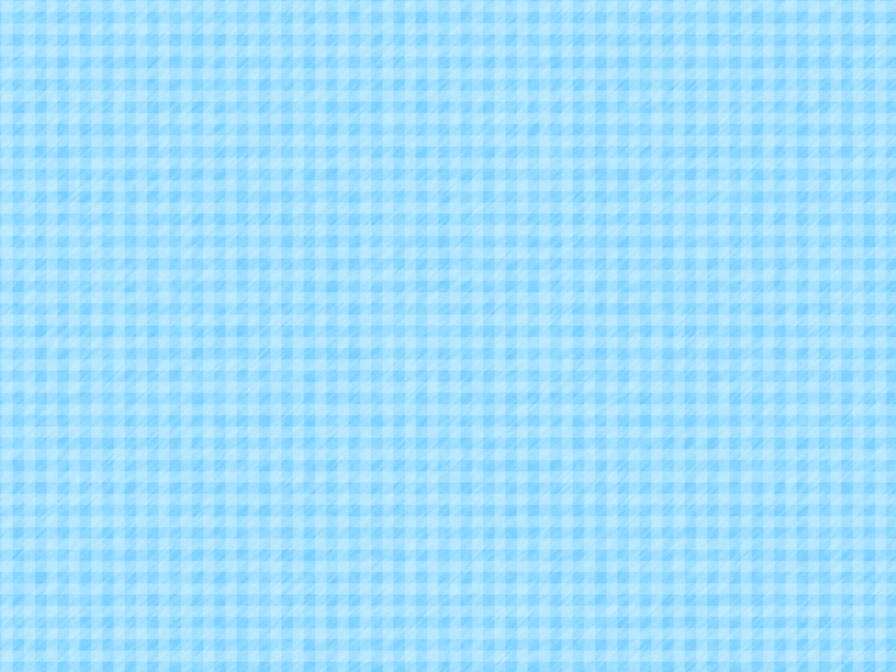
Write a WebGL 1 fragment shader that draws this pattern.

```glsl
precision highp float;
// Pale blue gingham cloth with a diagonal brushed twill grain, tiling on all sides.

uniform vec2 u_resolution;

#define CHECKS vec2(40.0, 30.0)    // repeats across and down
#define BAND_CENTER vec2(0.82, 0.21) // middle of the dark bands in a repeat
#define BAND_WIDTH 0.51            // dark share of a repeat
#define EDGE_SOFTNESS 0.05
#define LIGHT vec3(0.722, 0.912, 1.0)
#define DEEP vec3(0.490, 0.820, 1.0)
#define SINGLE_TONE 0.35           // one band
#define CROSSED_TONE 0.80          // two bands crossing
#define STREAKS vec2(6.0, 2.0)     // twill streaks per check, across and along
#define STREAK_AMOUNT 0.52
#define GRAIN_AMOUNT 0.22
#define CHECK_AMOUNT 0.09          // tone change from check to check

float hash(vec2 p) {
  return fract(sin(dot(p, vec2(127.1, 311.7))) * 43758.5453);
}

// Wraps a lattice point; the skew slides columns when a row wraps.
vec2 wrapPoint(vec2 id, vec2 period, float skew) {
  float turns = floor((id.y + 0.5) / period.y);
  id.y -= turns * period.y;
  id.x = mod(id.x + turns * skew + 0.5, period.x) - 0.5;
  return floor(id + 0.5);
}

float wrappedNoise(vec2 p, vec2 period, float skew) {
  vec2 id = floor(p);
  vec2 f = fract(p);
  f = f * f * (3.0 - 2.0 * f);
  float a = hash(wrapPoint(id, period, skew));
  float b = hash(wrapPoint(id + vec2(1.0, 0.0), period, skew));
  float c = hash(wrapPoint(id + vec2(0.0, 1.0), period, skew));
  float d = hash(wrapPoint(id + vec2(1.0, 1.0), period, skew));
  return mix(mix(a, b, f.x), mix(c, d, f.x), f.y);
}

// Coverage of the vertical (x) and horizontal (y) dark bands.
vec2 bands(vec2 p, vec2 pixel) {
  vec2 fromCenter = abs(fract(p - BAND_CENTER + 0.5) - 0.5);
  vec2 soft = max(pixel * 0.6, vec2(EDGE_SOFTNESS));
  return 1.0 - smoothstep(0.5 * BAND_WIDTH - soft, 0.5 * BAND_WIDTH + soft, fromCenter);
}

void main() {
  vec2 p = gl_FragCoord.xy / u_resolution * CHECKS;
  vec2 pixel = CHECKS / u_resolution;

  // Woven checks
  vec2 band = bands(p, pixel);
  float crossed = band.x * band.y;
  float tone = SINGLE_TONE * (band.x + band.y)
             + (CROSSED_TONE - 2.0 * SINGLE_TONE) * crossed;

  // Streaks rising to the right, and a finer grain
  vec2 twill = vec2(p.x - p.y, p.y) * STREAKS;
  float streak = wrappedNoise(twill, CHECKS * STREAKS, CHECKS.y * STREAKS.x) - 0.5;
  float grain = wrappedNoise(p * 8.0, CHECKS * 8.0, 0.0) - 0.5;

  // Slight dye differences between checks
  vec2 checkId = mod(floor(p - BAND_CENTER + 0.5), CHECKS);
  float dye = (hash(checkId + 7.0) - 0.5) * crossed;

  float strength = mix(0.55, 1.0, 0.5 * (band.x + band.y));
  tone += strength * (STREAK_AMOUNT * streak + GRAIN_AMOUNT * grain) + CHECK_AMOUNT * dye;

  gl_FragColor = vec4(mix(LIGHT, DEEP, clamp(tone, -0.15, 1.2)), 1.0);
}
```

| Your assignment |
The response must give every line from the material above that holds the string "turns".

| Answer to this problem |
  float turns = floor((id.y + 0.5) / period.y);
  id.y -= turns * period.y;
  id.x = mod(id.x + turns * skew + 0.5, period.x) - 0.5;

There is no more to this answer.